For information, check their website at rsgrowers.com/. There’s a waiting list for available plots next year.

Russell-Shea Growers were formed not only to keep alive a tradition that stretches for more than a half-century – the area was the kitchen garden for the nearby state hospital before it was a community garden – but to expand its mission and operation.

Two plots have previously been set aside to raise food for the Friendly Kitchen, the soup kitchen in Concord, but that will expand to four plots, Cilley said. Volunteers will provide seeds, plants, grow the food, and transport it.

The group also wants to expand education outreach through organizations like cooperative extension, using the gardens as a way to teach people about the realities of modern nutrition. “I’m a firm believer that everybody should know how food gets on their table,” said Cilley, who grew up in a dairy farm family.

For most people, however, the plots will continue to serve as recreation for gardeners who don’t have the land – some people grow flowers – but also as a source of fresh food and cheaper food, even food security during hard times.

Cilley said the gardens bring in about $3,000 a year from fees. About half of that goes to liability insurance premiums, while the rest is spent cleaning up material left behind by gardeners. The biggest trash problem here, as in much of the world, is plastic, particularly tarps and landscape fabric, which help crops grow by keeping down weeds. Cracking down on trash without alienating gardeners can be a tricky proposition, they noted.

Long-term, the biggest drawback to the site is the lack of a water supply. That wasn’t a problem this wet year but Cilley said he trucked 600 gallons a week to the Friendly Plots during the dry start of last summer. Connecting it to the city’s water supply or drilling a well would require a large capital campaign.

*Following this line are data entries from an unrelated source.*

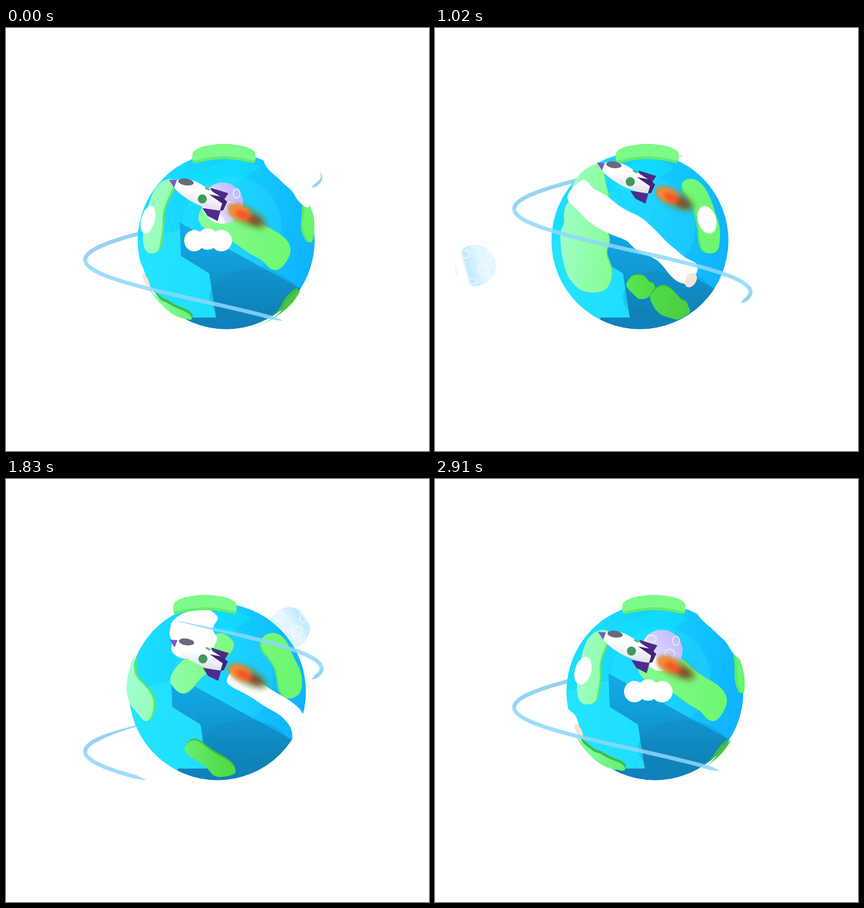
An HTML page for the animation above (2940 ms loop, 748 px wide and 748 px high).

```html
<!DOCTYPE html>
<html lang="en">
<head>
<meta charset="utf-8">
<title>Rocket over a spinning globe</title>
<style>
html, body { margin: 0; width: 100%; height: 100%; overflow: hidden; background: #fff; }
svg { display: block; width: 100vw; height: 100vh; }
</style>
</head>
<body>
<svg viewBox="0 0 748 748">
  <defs>
    <linearGradient id="water" x1="0" y1=".35" x2="1" y2=".5">
      <stop offset="0" stop-color="#1cdfff"/>
      <stop offset=".5" stop-color="#12cfff"/>
      <stop offset="1" stop-color="#10b2ff"/>
    </linearGradient>
    <linearGradient id="shade" x1="0" y1="0" x2="0" y2="1">
      <stop offset="0" stop-color="#10aeea"/>
      <stop offset=".45" stop-color="#1199d4"/>
      <stop offset=".8" stop-color="#1084ba"/>
      <stop offset="1" stop-color="#107fbc"/>
    </linearGradient>
    <linearGradient id="land" gradientUnits="userSpaceOnUse" x1="-155" y1="0" x2="155" y2="30">
      <stop offset="0" stop-color="#a0ffcc"/>
      <stop offset=".3" stop-color="#8bfc9c"/>
      <stop offset=".5" stop-color="#80fb86"/>
      <stop offset="1" stop-color="#68f56c"/>
    </linearGradient>
    <linearGradient id="lowland" gradientUnits="userSpaceOnUse" x1="-110" y1="0" x2="110" y2="0">
      <stop offset="0" stop-color="#7cfb98"/>
      <stop offset=".5" stop-color="#52e04a"/>
      <stop offset="1" stop-color="#46c840"/>
    </linearGradient>
    <linearGradient id="moonFill" gradientUnits="userSpaceOnUse" y1="0" y2="0">
      <stop offset=".2" stop-color="#e4f6ff"/>
      <stop offset=".36" stop-color="#bfe8ff"/>
      <stop offset=".4" stop-color="#fff"/>
      <stop offset=".48" stop-color="#fff"/>
      <stop offset=".52" stop-color="#dcd6ff"/>
      <stop offset="1" stop-color="#b3adf8"/>
    </linearGradient>
    <linearGradient id="hull" x1=".6" y1="0" x2=".4" y2="1">
      <stop offset=".4" stop-color="#fff"/>
      <stop offset="1" stop-color="#dcd9e8"/>
    </linearGradient>
    <clipPath id="disc"><circle r="156.5"/></clipPath>
    <clipPath id="floor"><rect x="-260" y="-376" width="520" height="534"/></clipPath>
    <filter id="soft" x="-50%" y="-80%" width="200%" height="260%"><feGaussianBlur stdDeviation="5"/></filter>
    <filter id="softer" x="-50%" y="-80%" width="200%" height="260%"><feGaussianBlur stdDeviation="3"/></filter>
  </defs>

  <path id="trailBack" fill="#97d3f2"/>
  <g id="globe">
    <g clip-path="url(#disc)">
      <circle r="157" fill="url(#water)"/>
      <path d="M-160 0L-80-20-25 60-15 140-60 156-160 100Z" fill="#2cecff" opacity=".5"/>
      <path d="M-80-110L20-150 60-130-10-80Z" fill="#10e4ff" opacity=".5"/>
      <g fill="#4af2ff" opacity=".18">
        <circle cx="10" cy="-25" r="88"/><circle cx="10" cy="-25" r="62"/><circle cx="10" cy="-25" r="38"/>
      </g>
      <path d="M-82-32L160 100 120 160-70 160-70 136-18 136-30 58-80 27Z" fill="url(#shade)"/>
      <ellipse cx="50" cy="100" rx="80" ry="50" fill="#0f7fb4" opacity=".25"/>
    </g>
    <g id="surface" clip-path="url(#floor)"></g>
    <path id="capSide" fill="#62ec70"/>
    <path id="capTop" fill="#7dfb88"/>
  </g>
  <path id="trailFront" fill="#8fd8fb" opacity=".85"/>
  <g id="moon">
    <circle r="36.5" fill="url(#moonFill)"/>
    <g fill="none" stroke="#fff" stroke-width="1.5" opacity=".8">
      <ellipse cx="-19" cy="-20" rx="9" ry="7"/><ellipse cx="14" cy="7" rx="9" ry="9"/>
      <ellipse cx="25" cy="-17" rx="6" ry="8"/><ellipse cx="-6" cy="28" rx="8" ry="5"/>
    </g>
  </g>
  <g id="rocket">
    <g transform="translate(423 330) rotate(27)">
      <g filter="url(#soft)">
        <ellipse cx="5" rx="38" ry="16" fill="#7c8a35" opacity=".65"/>
        <ellipse cx="19" rx="15" ry="8" fill="#5d3a20" opacity=".7"/>
      </g>
      <g filter="url(#softer)">
        <ellipse cx="-11" rx="22" ry="13" fill="#f48a32"/>
        <ellipse cx="-2" cy="1" rx="16" ry="8" fill="#f2562a"/>
        <ellipse cx="16" cy="1" rx="9" ry="5" fill="#a04a28" opacity=".8"/>
      </g>
    </g>
    <path d="M361 281L393 291 385 303 367 294Z" fill="#4c2a86"/>
    <path d="M301 268C313 263 331 267 343 274L379 297 385 307 379 322C354 321 315 303 297 281Z" fill="url(#hull)"/>
    <path d="M359 293L381 297 391 306 384 321 378 322 382 309Z" fill="#42257a"/>
    <path d="M347 317L379 322 374 340 356 331Z" fill="#4f2c8c"/>
    <path d="M288 267L302 268 297 281Z" fill="#7b58cb"/>
    <ellipse cx="318" cy="271" rx="13.5" ry="6" transform="rotate(8 318 271)" fill="#69697f"/>
    <circle cx="347" cy="301" r="8" fill="#40995f"/>
    <ellipse cx="356" cy="283" rx="5" ry="1.8" transform="rotate(25 356 283)" fill="#62b57c"/>
  </g>
</svg>
<script>
const LOOP = 2940, SPIN = 1470, STEP = 30;
const TAU = 2 * Math.PI, RAD = Math.PI / 180;
const LAND = 161, CLOUD = 166;
const $ = id => document.getElementById(id);
const clamp = (v, lo, hi) => Math.min(hi, Math.max(lo, v));
const range = (n, f) => Array.from({ length: n }, (_, i) => f(i));
const fix = (x, y) => `${x.toFixed(1)} ${y.toFixed(1)}`;

const centre = t => 371 + 18.5 * Math.cos(TAU * (t - 30) / SPIN);
const spin = t => 360 * t / SPIN + 3 * Math.sin(Math.PI * t / LOOP) ** 2;

// Closed curve through the midpoints of the outline's edges
function smooth(pts) {
  const mid = (a, b) => fix((a[0] + b[0]) / 2, (a[1] + b[1]) / 2);
  return "M" + mid(pts.at(-1), pts[0]) + pts.map((p, i) =>
    `Q${fix(...p)} ${mid(p, pts[(i + 1) % pts.length])}`).join("") + "Z";
}

// Bumpy band around a spine of [longitude, latitude, half width] in degrees
function band(spine, bump) {
  const samples = [];
  spine.slice(1).forEach((q, i) => {
    const p = spine[i];
    for (let k = i ? 1 : 0; k <= 4; k++) samples.push(p.map((v, j) => v + (q[j] - v) * k / 4));
  });
  const left = [], right = [], last = samples.length - 1;
  samples.forEach(([lon, lat, w], i) => {
    const a = samples[Math.max(i - 1, 0)], b = samples[Math.min(i + 1, last)];
    const squeeze = Math.cos(lat * RAD);
    const dx = (b[0] - a[0]) * squeeze, dy = b[1] - a[1], len = Math.hypot(dx, dy);
    const at = (along, across) => [
      lon + (dx * along - dy * across) / len / squeeze,
      lat + (dy * along + dx * across) / len];
    const wl = w * (1 + bump * Math.sin(2.4 * i + lon)), wr = w * (1 + bump * Math.cos(2.1 * i + lat));
    const cap = along => { left.push(at(along, 0.6 * w)); right.unshift(at(along, -0.6 * w)); };
    if (i === 0) cap(-0.6 * w);
    left.push(at(0, wl));
    right.unshift(at(0, -wr));
    if (i === last) cap(0.6 * w);
  });
  return left.concat(right);
}

const disc = (lon, lat, r) => range(12, i => [lon + r * Math.cos(i * TAU / 12), lat + r * Math.sin(i * TAU / 12)]);

const layers = [];
function addShape(fill, r, outline) {
  const el = document.createElementNS("http://www.w3.org/2000/svg", "path");
  el.setAttribute("fill", fill);
  $("surface").append(el);
  const lons = outline.map(p => p[0]);
  const lo = Math.min(...lons), hi = Math.max(...lons);
  layers.push({ el, r, outline, mid: (lo + hi) / 2, half: (hi - lo) / 2 });
}
function land(...spine) {
  const south = spine[0][1] < -20, outline = band(spine, 0.13);
  addShape(south ? "#3fbd40" : "#5ce86a", LAND - 5, outline);
  addShape(south ? "url(#lowland)" : "url(#land)", LAND, outline);
}
const cloud = (...spine) => addShape("#fff", CLOUD, band(spine, 0.15));
const puff = (lon, lat, r, fill = "#fff") => addShape(fill, CLOUD, disc(lon, lat, r));

land([-12, 18, 9], [4, 12, 11], [38, -10, 10]);
land([-60, 36, 11], [-55, -2, 10]);
land([95, 34, 8], [66, 6, 9]);
land([70, -38, 7], [102, -64, 8]);
land([140, 32, 13], [148, 4, 13]);
land([188, 52, 9], [208, 32, 16], [212, 8, 19], [213, -24, 18]);
land([248, -28, 7], [257, -34, 7]);
land([268, -36, 8], [284, -48, 9], [310, -56, 5]);

cloud([66, 52, 15], [74, 30, 14]);
cloud([100, 8, 5], [150, -16, 6], [168, -27, 10], [178, -33, 6]);
cloud([198, 33, 9], [248, 7, 9], [265, -7, 6], [286, -21, 8]);
puff(289, -25, 5, "#f1e6d6");
puff(300, 13, 9);
for (let i = 0; i < 3; i++) puff(-20 + 8.5 * i, i % 2, 6.8);

function project({ outline, mid, half, r }, t) {
  const gap = mid - spin(t), turn = gap - 360 * Math.round(gap / 360);
  if (Math.abs(turn) - half > 90) return "";
  return smooth(outline.map(([lon, lat]) => {
    const east = clamp(turn + lon - mid, -90, 90) * RAD;
    return [r * Math.cos(lat * RAD) * Math.sin(east), -r * Math.sin(lat * RAD)];
  }));
}

function polarCap(slide, thick) {
  const soft = v => Math.sign(v) * Math.abs(v) ** 0.4;
  return smooth(range(28, i => {
    const x = soft(Math.cos(i * TAU / 28)), y = soft(Math.sin(i * TAU / 28));
    return [slide + 56 * x, -172 + 12 * x * x + thick * (1 + y) / 2];
  }));
}

// One stretch of the downward spiral; it tapers towards its ends a and b
function ribbon(h, from, to, a, b) {
  if (to - from < 0.02) return "";
  const left = [], right = [], dy = 147 / Math.PI;
  for (let i = 0; i <= 40; i++) {
    const q = from + (to - from) * i / 40;
    const x = 349 - 209 * Math.cos(q), y = h + dy * q;
    const dx = 209 * Math.sin(q);
    const w = 3.5 * clamp(Math.min((q - a) / 0.7, (b - q) / 0.12) + 0.15, 0, 1) / Math.hypot(dx, dy);
    left.push(fix(x - dy * w, y + dx * w));
    right.unshift(fix(x + dy * w, y - dx * w));
  }
  return "M" + left.concat(right).join("L") + "Z";
}

function drawTrail(t) {
  let back = "", front = "";
  const top = 116 + 0.2 * (t % SPIN);
  for (const h of [top, top + 294]) {
    const below = h - 248;
    const a = Math.max(-below * (below < 0 ? 0.0225 : 0.028), (h - 542) * 0.018);
    const b = Math.min(3.55, 2.3 - (h - 410) * 0.0172);
    front += ribbon(h, Math.max(a, 0), Math.min(b, Math.PI), a, b);
    back += ribbon(h, a, Math.min(b, 0), a, b) + ribbon(h, Math.max(a, Math.PI), b, a, b);
  }
  $("trailBack").setAttribute("d", back);
  $("trailFront").setAttribute("d", front);
}

function drawMoon(t) {
  const q = TAU * (t - 2282) / LOOP, c = Math.cos(q), s = Math.sin(q);
  const moon = $("moon"), fill = $("moonFill");
  moon.setAttribute("transform", `translate(${335 + 292 * c} ${325 - 106 * c + 2 * s})`);
  if (s > 0) $("rocket").before(moon); else $("globe").before(moon);
  const edge = 36.5 * (0.55 - s);
  fill.setAttribute("x1", edge - 75);
  fill.setAttribute("x2", edge + 75);
  fill.setAttribute("gradientTransform", `rotate(${c < 0 ? 165 : -35})`);
}

function draw(t) {
  $("globe").setAttribute("transform", `translate(${centre(t)} 376)`);
  for (const layer of layers) layer.el.setAttribute("d", project(layer, t));
  const slide = -4 - 18 * Math.sin(TAU * t / SPIN);
  $("capSide").setAttribute("d", polarCap(slide, 27));
  $("capTop").setAttribute("d", polarCap(slide, 22));
  drawTrail(t);
  drawMoon(t);
  const bob = Math.sin(TAU * (t - 50) / LOOP);
  $("rocket").setAttribute("transform", `translate(${-2 * bob} ${-2 - 31 * bob})`);
}

const start = performance.now();
function tick() {
  const t = (performance.now() - start) % LOOP;
  draw(Math.floor(t / STEP) * STEP);
  requestAnimationFrame(tick);
}
tick();
</script>
</body>
</html>
```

The 561-acre Russell-Shea State Forest was transferred in 1972 from the Department of Health and Welfare to the Department of Resources and Economic Development, which is now the Department of Natural and Cultural Resources. Forests & Lands is a division within DNCR.